WHAT TO WORK ON: Each line of the data below holding the word "long" must be copied.

DATA FOR THE TASK:

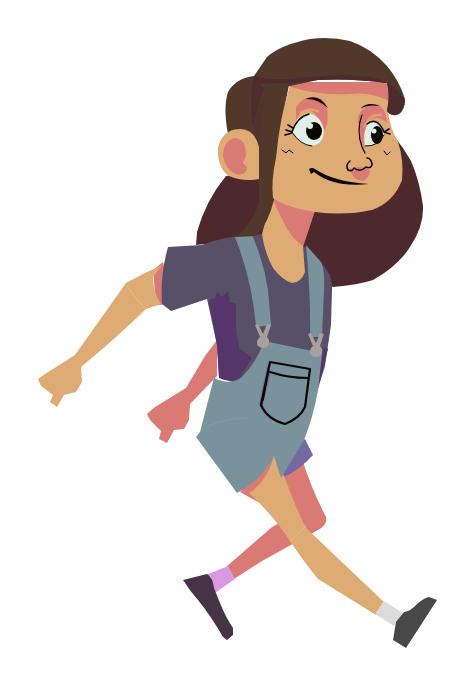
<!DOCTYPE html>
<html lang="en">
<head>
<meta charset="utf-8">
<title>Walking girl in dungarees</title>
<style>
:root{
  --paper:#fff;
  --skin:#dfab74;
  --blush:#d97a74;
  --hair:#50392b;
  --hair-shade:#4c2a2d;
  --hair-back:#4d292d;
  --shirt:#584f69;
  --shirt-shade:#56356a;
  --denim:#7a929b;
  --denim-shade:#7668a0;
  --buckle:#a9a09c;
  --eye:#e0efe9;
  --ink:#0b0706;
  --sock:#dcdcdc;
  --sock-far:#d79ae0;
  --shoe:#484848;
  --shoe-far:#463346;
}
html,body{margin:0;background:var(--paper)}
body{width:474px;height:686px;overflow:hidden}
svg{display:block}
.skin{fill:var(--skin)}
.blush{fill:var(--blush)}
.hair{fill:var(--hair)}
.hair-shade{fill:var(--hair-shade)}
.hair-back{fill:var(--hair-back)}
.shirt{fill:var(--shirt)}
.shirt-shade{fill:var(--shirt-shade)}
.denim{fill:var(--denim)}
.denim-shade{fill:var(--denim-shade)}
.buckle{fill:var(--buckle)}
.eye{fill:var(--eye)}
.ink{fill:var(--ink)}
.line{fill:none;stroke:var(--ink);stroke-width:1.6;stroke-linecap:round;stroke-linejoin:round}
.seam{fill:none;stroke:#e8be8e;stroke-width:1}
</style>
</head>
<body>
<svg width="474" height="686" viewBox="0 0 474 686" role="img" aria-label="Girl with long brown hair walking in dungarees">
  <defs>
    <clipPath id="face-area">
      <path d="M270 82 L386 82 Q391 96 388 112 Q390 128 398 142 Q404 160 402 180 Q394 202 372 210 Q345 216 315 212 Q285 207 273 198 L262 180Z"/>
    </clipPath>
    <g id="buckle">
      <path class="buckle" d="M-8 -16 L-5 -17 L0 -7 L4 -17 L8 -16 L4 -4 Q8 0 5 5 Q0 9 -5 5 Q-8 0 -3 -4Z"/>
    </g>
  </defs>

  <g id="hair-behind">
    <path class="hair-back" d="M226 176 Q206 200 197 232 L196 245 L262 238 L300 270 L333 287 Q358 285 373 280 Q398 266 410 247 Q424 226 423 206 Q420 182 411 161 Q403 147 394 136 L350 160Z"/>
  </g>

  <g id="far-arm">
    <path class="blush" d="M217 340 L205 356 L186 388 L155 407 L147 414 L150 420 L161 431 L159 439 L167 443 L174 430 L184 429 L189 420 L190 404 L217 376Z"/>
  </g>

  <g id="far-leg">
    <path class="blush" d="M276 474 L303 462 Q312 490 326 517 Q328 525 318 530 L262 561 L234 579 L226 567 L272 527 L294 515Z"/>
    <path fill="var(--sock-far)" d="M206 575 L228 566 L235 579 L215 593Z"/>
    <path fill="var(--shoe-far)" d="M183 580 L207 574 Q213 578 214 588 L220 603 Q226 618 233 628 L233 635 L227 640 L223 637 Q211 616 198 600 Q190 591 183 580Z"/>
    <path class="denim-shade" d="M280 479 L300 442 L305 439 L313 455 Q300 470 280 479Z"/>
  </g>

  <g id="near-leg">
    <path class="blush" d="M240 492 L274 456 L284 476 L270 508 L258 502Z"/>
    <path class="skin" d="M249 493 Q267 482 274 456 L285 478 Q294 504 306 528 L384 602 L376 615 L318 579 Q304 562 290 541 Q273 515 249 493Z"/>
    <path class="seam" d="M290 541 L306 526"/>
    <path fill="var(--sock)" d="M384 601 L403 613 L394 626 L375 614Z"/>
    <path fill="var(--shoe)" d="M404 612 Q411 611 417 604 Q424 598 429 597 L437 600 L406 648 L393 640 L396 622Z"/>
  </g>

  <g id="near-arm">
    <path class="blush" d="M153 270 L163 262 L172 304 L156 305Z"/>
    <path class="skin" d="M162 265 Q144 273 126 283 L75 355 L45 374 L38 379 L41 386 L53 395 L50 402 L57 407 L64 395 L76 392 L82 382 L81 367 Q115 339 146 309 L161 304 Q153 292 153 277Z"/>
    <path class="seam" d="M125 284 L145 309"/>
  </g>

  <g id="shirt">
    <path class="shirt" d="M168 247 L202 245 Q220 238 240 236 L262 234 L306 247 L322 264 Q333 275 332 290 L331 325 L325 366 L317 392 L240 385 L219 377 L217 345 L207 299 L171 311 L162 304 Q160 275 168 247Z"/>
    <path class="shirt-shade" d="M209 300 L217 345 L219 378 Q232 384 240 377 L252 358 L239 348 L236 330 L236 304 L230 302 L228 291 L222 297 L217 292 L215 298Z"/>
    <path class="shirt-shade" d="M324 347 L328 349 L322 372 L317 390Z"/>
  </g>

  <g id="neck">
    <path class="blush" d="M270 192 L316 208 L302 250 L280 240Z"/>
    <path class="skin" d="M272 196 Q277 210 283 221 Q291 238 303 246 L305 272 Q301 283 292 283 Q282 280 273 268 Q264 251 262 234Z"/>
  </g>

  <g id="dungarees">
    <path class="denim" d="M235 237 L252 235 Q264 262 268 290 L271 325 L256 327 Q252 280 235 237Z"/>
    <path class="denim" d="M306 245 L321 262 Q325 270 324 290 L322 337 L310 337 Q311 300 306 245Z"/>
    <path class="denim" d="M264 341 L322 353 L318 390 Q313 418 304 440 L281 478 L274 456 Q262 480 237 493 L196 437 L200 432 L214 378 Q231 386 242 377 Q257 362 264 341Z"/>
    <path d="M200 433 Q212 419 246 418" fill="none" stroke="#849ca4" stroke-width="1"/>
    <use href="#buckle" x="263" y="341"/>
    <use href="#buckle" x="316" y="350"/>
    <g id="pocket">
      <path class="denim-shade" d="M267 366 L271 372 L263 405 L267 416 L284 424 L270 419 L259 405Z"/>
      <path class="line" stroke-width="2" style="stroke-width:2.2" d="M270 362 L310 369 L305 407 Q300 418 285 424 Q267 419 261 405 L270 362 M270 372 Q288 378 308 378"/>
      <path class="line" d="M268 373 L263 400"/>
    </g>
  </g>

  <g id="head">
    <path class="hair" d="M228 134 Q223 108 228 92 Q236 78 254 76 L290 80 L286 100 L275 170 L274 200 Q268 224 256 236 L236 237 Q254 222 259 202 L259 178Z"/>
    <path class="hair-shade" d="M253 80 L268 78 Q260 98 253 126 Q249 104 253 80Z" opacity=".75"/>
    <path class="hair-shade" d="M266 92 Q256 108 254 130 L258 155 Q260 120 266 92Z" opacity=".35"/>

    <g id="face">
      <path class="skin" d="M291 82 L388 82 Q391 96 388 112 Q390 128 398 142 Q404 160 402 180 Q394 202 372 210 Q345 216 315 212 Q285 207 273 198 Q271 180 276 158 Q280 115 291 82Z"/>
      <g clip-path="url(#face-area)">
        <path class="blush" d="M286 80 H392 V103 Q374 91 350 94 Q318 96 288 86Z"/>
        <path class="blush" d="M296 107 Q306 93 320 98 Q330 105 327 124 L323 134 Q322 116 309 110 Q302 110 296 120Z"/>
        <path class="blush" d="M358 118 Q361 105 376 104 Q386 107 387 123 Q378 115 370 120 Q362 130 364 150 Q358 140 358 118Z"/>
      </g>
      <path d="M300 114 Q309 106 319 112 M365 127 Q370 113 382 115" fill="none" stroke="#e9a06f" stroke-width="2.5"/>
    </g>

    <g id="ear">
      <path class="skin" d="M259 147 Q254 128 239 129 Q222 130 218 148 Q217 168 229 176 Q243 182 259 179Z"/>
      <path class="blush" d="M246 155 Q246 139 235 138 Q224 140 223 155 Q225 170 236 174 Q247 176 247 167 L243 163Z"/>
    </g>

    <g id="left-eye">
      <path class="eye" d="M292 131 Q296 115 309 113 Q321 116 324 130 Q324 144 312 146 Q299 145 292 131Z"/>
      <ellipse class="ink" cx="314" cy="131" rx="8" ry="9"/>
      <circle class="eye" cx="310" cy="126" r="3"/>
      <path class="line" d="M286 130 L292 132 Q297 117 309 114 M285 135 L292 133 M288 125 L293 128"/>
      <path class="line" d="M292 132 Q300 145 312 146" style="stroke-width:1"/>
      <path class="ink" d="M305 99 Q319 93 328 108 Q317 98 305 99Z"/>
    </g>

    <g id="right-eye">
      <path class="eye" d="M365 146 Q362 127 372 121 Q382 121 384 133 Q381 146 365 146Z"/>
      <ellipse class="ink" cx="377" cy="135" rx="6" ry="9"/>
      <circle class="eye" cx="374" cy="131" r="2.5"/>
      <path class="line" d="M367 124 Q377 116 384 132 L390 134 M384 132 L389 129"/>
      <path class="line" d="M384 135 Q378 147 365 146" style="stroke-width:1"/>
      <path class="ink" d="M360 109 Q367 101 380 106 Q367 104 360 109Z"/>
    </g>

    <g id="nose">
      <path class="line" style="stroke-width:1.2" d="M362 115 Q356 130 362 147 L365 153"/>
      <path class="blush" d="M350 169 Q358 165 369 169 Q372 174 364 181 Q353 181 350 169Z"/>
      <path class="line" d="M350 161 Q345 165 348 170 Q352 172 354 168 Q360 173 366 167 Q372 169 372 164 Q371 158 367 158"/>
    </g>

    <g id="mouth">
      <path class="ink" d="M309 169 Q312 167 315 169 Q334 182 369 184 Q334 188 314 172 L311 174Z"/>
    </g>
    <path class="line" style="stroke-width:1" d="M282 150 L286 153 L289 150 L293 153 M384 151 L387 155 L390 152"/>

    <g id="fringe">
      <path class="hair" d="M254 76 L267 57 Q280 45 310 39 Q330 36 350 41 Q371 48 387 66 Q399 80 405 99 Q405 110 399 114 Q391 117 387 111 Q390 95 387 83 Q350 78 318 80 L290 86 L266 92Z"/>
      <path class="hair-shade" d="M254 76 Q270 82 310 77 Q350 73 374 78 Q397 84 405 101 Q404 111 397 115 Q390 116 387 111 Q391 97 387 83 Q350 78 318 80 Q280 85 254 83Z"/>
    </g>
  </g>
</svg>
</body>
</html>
==
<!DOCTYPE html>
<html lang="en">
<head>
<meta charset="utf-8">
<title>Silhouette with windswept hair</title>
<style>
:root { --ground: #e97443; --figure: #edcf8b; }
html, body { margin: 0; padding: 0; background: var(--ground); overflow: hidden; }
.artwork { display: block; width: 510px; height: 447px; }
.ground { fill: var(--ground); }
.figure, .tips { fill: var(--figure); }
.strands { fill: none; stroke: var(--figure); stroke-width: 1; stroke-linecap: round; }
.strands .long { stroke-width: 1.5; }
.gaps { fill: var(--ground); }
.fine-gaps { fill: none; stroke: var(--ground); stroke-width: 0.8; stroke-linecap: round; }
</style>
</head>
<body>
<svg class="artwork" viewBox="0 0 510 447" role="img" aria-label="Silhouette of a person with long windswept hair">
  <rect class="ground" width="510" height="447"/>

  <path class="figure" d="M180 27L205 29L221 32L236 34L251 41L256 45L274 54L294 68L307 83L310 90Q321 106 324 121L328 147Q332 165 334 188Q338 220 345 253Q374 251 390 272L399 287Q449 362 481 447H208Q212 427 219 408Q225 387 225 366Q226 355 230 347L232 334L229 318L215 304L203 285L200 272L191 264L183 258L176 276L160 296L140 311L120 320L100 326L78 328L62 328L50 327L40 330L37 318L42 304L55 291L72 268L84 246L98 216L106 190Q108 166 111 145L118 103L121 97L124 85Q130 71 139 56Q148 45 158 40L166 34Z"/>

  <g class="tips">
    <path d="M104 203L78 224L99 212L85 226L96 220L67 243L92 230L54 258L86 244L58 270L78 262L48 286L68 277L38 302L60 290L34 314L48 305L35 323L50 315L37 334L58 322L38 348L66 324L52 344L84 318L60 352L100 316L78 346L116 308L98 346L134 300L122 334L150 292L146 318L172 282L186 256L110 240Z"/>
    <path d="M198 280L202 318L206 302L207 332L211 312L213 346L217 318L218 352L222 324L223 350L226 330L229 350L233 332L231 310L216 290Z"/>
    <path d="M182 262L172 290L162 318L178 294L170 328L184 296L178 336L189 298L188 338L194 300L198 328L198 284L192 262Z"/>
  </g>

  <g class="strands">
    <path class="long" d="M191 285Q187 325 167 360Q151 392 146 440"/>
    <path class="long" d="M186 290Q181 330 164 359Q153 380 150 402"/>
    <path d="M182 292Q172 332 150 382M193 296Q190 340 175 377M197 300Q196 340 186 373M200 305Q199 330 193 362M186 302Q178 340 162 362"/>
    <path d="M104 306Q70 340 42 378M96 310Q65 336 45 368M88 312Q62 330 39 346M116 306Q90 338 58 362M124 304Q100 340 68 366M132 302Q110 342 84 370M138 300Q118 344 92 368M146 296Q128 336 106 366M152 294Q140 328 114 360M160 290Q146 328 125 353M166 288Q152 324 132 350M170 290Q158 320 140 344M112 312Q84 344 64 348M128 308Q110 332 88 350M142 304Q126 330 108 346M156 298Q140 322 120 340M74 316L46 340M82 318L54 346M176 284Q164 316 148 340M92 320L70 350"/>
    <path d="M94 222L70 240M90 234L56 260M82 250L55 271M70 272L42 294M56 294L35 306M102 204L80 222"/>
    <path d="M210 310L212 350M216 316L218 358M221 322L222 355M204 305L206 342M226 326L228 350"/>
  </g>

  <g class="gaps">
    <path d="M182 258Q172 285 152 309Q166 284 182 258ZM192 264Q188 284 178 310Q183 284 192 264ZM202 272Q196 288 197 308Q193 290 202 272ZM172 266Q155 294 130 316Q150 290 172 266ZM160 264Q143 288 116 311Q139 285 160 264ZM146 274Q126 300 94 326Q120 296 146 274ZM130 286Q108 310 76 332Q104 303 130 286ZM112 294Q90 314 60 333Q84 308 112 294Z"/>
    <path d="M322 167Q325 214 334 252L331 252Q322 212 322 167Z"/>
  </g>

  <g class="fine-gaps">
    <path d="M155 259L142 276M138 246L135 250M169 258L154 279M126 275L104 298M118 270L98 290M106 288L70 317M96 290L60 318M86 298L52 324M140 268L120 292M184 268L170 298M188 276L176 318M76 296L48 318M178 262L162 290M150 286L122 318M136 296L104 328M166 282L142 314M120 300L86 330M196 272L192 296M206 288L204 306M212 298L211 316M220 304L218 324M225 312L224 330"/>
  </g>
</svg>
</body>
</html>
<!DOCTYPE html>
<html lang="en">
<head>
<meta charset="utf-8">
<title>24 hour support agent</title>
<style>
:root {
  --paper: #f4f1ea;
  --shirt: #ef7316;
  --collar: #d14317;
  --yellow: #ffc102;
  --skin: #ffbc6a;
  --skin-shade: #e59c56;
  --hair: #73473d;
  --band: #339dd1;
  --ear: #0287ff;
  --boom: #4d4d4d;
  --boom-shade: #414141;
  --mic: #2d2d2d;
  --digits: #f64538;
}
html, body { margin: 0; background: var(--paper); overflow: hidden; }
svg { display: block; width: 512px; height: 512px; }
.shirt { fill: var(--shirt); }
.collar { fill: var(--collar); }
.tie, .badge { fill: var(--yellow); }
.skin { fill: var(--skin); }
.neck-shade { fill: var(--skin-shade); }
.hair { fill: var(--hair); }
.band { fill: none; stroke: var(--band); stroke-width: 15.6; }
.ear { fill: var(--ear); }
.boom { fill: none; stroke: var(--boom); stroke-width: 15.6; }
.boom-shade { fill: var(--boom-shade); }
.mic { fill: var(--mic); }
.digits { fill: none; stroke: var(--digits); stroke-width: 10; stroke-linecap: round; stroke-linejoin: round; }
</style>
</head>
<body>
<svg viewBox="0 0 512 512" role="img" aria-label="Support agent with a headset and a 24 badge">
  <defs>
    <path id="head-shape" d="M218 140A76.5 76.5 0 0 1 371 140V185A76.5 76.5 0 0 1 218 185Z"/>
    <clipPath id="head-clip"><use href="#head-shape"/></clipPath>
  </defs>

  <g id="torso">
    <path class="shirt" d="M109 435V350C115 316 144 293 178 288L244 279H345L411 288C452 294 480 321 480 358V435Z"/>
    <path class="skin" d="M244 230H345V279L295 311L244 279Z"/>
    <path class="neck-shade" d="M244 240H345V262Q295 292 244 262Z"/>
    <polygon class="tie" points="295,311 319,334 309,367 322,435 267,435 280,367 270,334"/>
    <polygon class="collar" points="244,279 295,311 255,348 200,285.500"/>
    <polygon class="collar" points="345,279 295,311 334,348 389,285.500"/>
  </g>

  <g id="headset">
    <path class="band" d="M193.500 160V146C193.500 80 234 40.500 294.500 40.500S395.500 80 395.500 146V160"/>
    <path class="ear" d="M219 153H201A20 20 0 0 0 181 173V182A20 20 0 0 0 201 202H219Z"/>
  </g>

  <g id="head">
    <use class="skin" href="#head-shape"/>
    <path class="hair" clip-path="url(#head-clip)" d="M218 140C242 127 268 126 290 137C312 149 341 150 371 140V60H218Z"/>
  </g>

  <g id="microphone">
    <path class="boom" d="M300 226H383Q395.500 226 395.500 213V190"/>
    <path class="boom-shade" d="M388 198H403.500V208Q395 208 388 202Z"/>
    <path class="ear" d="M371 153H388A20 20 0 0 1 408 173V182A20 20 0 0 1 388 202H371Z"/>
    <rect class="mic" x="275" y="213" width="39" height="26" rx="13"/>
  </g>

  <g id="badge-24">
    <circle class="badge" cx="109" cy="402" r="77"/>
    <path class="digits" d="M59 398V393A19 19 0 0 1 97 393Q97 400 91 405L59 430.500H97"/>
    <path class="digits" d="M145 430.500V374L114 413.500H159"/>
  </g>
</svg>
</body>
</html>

EXERCISE OUTPUT:
<svg width="474" height="686" viewBox="0 0 474 686" role="img" aria-label="Girl with long brown hair walking in dungarees">
.strands .long { stroke-width: 1.5; }
<svg class="artwork" viewBox="0 0 510 447" role="img" aria-label="Silhouette of a person with long windswept hair">
    <path class="long" d="M191 285Q187 325 167 360Q151 392 146 440"/>
    <path class="long" d="M186 290Q181 330 164 359Q153 380 150 402"/>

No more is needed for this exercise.